This is a series of lessons suitable for pupils from junior Infants to Rang 5. There are approximately three lessons/books per year. The idea behind these lessons is to encourage teachers to use this resource as part of literacy lessons – they lend themselves to helping to create an ethos where difference is accepted and celebrated throughout the school. This resource points out that it is an attempt to teach children that LGBT people exist and that it is ok. The books recommended are available here in RMDS in the Core Curriculum library.
This publication and other resources are available online at www.ellybarnes.com.
Further lessons are available from http://the-classroom.org.uk.
Addressing LGBT issues in primary school, by Hilary McLoughlin, Kildare ETNS, published in ET teachers News January 2014. Copies are available in the resource box on bullying, available from the principal’s office.

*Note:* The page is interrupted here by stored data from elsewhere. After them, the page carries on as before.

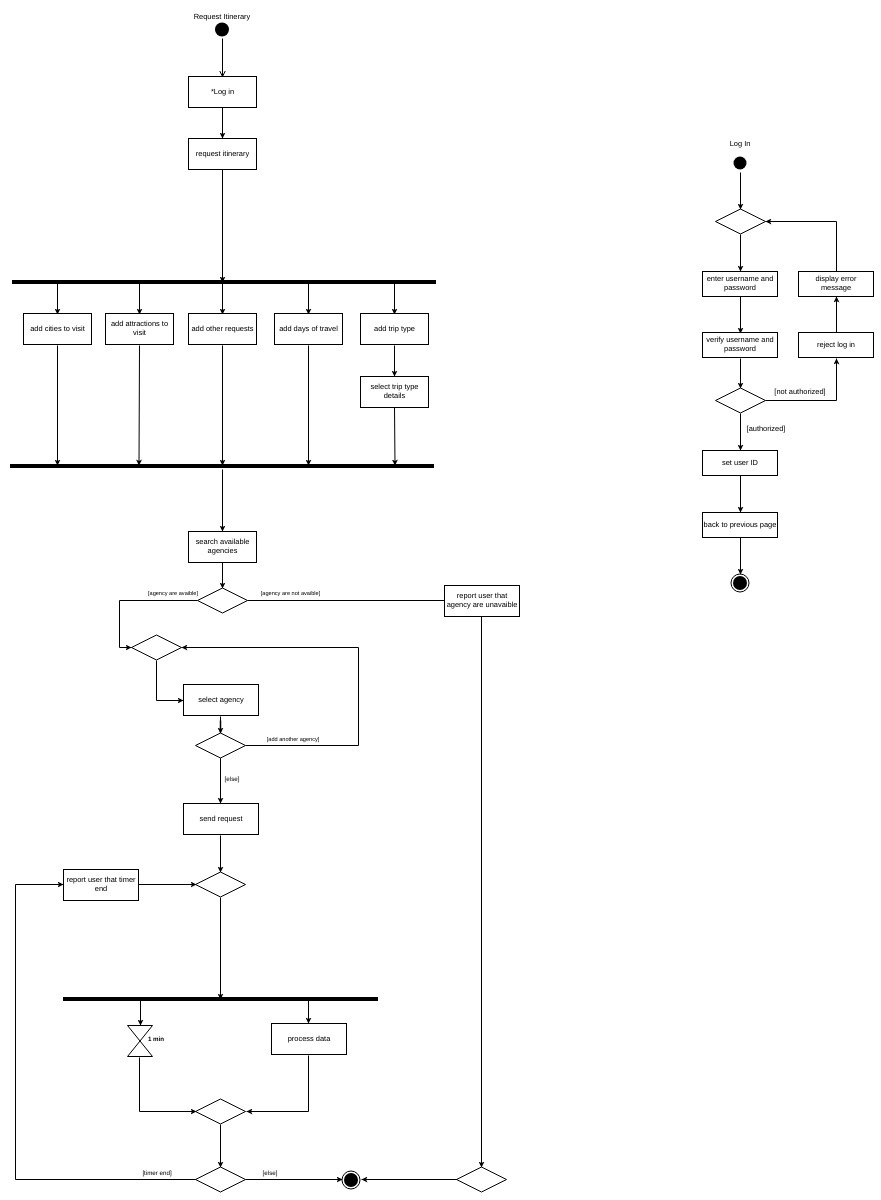
<!DOCTYPE html>
<html lang="en">
<head>
<meta charset="utf-8">
<title>Request Itinerary – activity diagram</title>
<style>
:root { --ink: #000; --paper: #fff; --text: 7.45px; --guard: 6.2px; --guard-small: 5.6px; }
* { box-sizing: border-box; }
html, body { margin: 0; background: var(--paper); }
body { width: 881px; height: 1200px; overflow: hidden; }
.diagram {
  position: relative; width: 881px; height: 1200px; overflow: hidden;
  color: var(--ink); background: var(--paper);
  font: var(--text)/1.2 "Liberation Sans", Arial, sans-serif;
  text-rendering: geometricPrecision;
}
.flows { position: absolute; left: 0; top: 0; display: block; }
.edges { fill: none; stroke: var(--ink); stroke-width: 1; marker-end: none; }
.edges path { marker-end: url(#arrow); }
.edges .plain { marker-end: none; }
.edges .open { marker-end: url(#open-arrow); }
.bars { stroke: var(--ink); stroke-width: 4; }
.shapes { fill: var(--paper); stroke: var(--ink); stroke-width: 1; }
.dots { fill: var(--ink); }
.action {
  position: absolute; width: 69px; height: 32px;
  display: flex; align-items: center; justify-content: center;
  text-align: center; white-space: nowrap;
  background: var(--paper); border: 1px solid var(--ink);
}
.wide { width: 76px; }
.low { width: 76px; height: 26px; }
.label { position: absolute; white-space: nowrap; transform: translate(-50%, -50%); }
.guard { font-size: var(--guard); }
.guard-small { font-size: var(--guard-small); }
.timer { font-size: var(--guard); font-weight: 700; }
</style>
</head>
<body>
<main class="diagram">
  <svg class="flows" width="881" height="1200" viewBox="0 0 881 1200" aria-hidden="true">
    <defs>
      <marker id="arrow" markerUnits="userSpaceOnUse" markerWidth="6" markerHeight="6" refX="6" refY="3" orient="auto">
        <path d="M0 0L6 3L0 6L1.5 3Z" fill="#000"/>
      </marker>
      <marker id="open-arrow" markerUnits="userSpaceOnUse" markerWidth="7" markerHeight="8" refX="6" refY="4" orient="auto">
        <path d="M0 1L6 4L0 7" fill="none" stroke="#000"/>
      </marker>
      <polygon id="decision" points="-25,0 0,-12.5 25,0 0,12.5"/>
      <g id="final">
        <circle r="9" fill="#fff" stroke="#000"/>
        <circle r="7" fill="#000" stroke="none"/>
      </g>
    </defs>

    <g class="edges" transform="translate(.5 .5)">
      <!-- request itinerary -->
      <path class="open" d="M222 38V76"/>
      <path d="M222 107V138"/>
      <path d="M222 169V282"/>
      <path d="M57 283V314"/>
      <path d="M139 283V314"/>
      <path d="M222 283V314"/>
      <path d="M308 283V314"/>
      <path d="M394 283V314"/>
      <path d="M394 345V376"/>
      <path d="M57 345V465"/>
      <path d="M139 345L138.500 465"/>
      <path d="M222 345V465"/>
      <path d="M308 345V465"/>
      <path d="M394 407L394.500 465"/>
      <path d="M222 469V531"/>
      <path d="M222 562V588"/>
      <path class="plain" d="M247 600H444"/>
      <path d="M197 600H119V647H131"/>
      <path d="M156 660V700H183"/>
      <path d="M220 716V733"/>
      <path class="plain" d="M220 720V732" stroke-width="1.5"/>
      <path d="M245 745H358V647H181"/>
      <path d="M220 757V803"/>
      <path d="M220 835V872"/>
      <path d="M138 884H196"/>
      <path d="M220 897V999"/>
      <path d="M140 1000V1025"/>
      <path d="M308 1000V1023"/>
      <path d="M139 1057V1111H196"/>
      <path d="M308 1055V1111H246"/>
      <path d="M220 1124V1167"/>
      <path d="M196 1179H15V884H63"/>
      <path d="M245 1179H342"/>
      <path d="M481 616V1167"/>
      <path d="M457 1179H361"/>
      <!-- log in -->
      <path d="M740 172V209"/>
      <path d="M740 234V271"/>
      <path d="M740 296V333"/>
      <path d="M740 358V388"/>
      <path d="M765 400H836V358"/>
      <path d="M836 333V296"/>
      <path d="M836 271V221H765"/>
      <path d="M740 413V450"/>
      <path d="M740 475V512"/>
      <path d="M740 537V574"/>
    </g>

    <g class="bars">
      <line x1="12" y1="282" x2="436" y2="282"/>
      <line x1="10" y1="466" x2="434" y2="466"/>
      <line x1="63" y1="999" x2="378" y2="999"/>
    </g>

    <g class="shapes" transform="translate(.5 .5)">
      <use href="#decision" x="222" y="600"/>
      <use href="#decision" x="156" y="647"/>
      <use href="#decision" x="220" y="745"/>
      <use href="#decision" x="220" y="884"/>
      <use href="#decision" x="220" y="1111"/>
      <use href="#decision" x="220" y="1179"/>
      <use href="#decision" x="481" y="1179"/>
      <use href="#decision" x="740" y="221"/>
      <use href="#decision" x="740" y="400"/>
      <polygon points="127,1025 152,1025 127,1056 152,1056"/>
    </g>

    <g class="dots">
      <circle cx="222" cy="29.500" r="7"/>
      <circle cx="740" cy="163" r="6.500"/>
      <use href="#final" x="351" y="1180"/>
      <use href="#final" x="740" y="583"/>
    </g>
  </svg>

  <!-- request itinerary -->
  <div class="label" style="left:222px;top:17px">Request Itinerary</div>
  <div class="action" style="left:188px;top:76px">*Log in</div>
  <div class="action" style="left:188px;top:138px">request itinerary</div>
  <div class="action" style="left:23px;top:313px">add cities to visit</div>
  <div class="action" style="left:105px;top:313px">add attractions to<br>visit</div>
  <div class="action" style="left:188px;top:313px">add other requests</div>
  <div class="action" style="left:274px;top:313px">add days of travel</div>
  <div class="action" style="left:360px;top:313px">add trip type</div>
  <div class="action" style="left:360px;top:376px">select trip type<br>details</div>
  <div class="action" style="left:188px;top:531px">search available<br>agencies</div>
  <div class="action wide" style="left:444px;top:585px">report user that<br>agency are unavaible</div>
  <div class="action wide" style="left:183px;top:684px">select agency</div>
  <div class="action wide" style="left:183px;top:803px">send request</div>
  <div class="action wide" style="left:63px;top:869px">report user that timer<br>end</div>
  <div class="action wide" style="left:271px;top:1023px">process data</div>

  <div class="label guard-small" style="left:173px;top:594px">[agency are avaible]</div>
  <div class="label guard-small" style="left:290.500px;top:594px">[agency are not avaible]</div>
  <div class="label guard-small" style="left:293px;top:740px">[add another agency]</div>
  <div class="label guard" style="left:232px;top:780px">[else]</div>
  <div class="label timer" style="left:156px;top:1040px">1 min</div>
  <div class="label guard" style="left:157px;top:1174px">[timer end]</div>
  <div class="label guard" style="left:270px;top:1174px">[else]</div>

  <!-- log in -->
  <div class="label" style="left:740px;top:144px">Log In</div>
  <div class="action low" style="left:702px;top:271px">enter username and<br>password</div>
  <div class="action low" style="left:798px;top:271px">display error<br>message</div>
  <div class="action low" style="left:702px;top:332px">verify username and<br>password</div>
  <div class="action low" style="left:798px;top:332px">reject log in</div>
  <div class="action low" style="left:702px;top:450px">set user ID</div>
  <div class="action low" style="left:702px;top:512px">back to previous page</div>
  <div class="label" style="left:800px;top:392px">[not authorized]</div>
  <div class="label" style="left:766px;top:429px">[authorized]</div>
</main>
</body>
</html>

The Yellow Flag programme is a progressive equality and diversity initiative for primary and secondary schools which promotes and supports an environment for interculturalism. See www.yellowflag.ie
www.kenrigby.net – Ken Rigby is an advisor to the Australian government who has written extensively on the issue and provided some strategies and interventions for schools to use. See also:
The Cool School Programme (www.hse.ie) is suitable for second level schools – however it has application for teachers dealing with incidents of bullying in primary schools as well.
Developing a Code of Behaviour: Guidelines for Schools, NEWB, 2008
Stay Safe and Walk Tall Programmes
Working Together for Positive Behaviour, Curriculum Development Unit, Mary Immaculate College, Limerick, 2006.
Working Together, Procedures and Policies for Positive Staff Relations – INTO, 2000
Code of Practice on the Prevention of Workplace Bullying – HSA, 2002(www.hsa.ie)
Circular 22/20 Appeals Procedures under Section 29 of the Education Act, 1998
Education Act, 1998 Section 15 (2(d))
Board of Management Members’ Handbook ( revised 2011), CPSMA
Bullying in the Workplace, Home and School: Questions and Answers Tony Byrne, Kathleen Maguire, Brendan Byrne- Blackhall Publishing 2004
Cotter, P. & McGilloway, S.(2011). Living in an “electronic age”: Cyber bullying among Irish adolescents. Irish Journal of Education, 39, 44-56.
Department of Children and Youth Affairs (2012) State of the Nation’s Children: Ireland 2012. Dublin: Government Publications.
Department of Education and Skills (2013). Action Plan on Bullying: Report of the Anti-Bullying Working Group to the Minister of Education and Skills.
Education (Welfare) Act, 2000 Section 23(1 – 5), 24(1 – 5)
Macintyre, Christine. (2009) Bullying and Young Children Routledge
Mayock, P. et al (2009). Supporting LGBT Lives: A Study of the Mental Health and Well-Being of Lesbian, Gay, and Bisexual and Transgender People. Dublin: Gay and Lesbian Equality Network (GLEN) and BeLonG To Youth Service.
Ombudsman for Children (2012). Dealing with bullying in schools. A consultation with children & young people. Dublin: Ombudsman for Children’s Office.
O Moore, M. (2010) Understanding School Bullying – A guide for Parents Veritas
O Moore, M. (2012) Cyber Bullying: the situation in Ireland. Pastoral Care in Education: and international journal of personal, social and emotional development.
O Moore, M. and Stevens (2013). Bullying in Irish Education. Cork University Press.
O’Neill B., Grehan S. & Olafson K. (2011). Risks and safety for children on the Internet: the Ireland report. LSE, London: EU Kids Online p.34. Livingstone S., Haddon L., Gorzig A, &
Olafson K. (2011). Risks and safety on the Internet. The perspectives of European Children. Full findings. LSE, London: EU Kids Online, p.61-71.
The Equality Authority, 2005. Schools and the Equal Status Act:
Williams et al (2009). Growing up in Ireland: National Longitudinal Study of Children – The lives of 9 Year Olds. Dublin: The Stationery Office.
Stories for use in the classroom: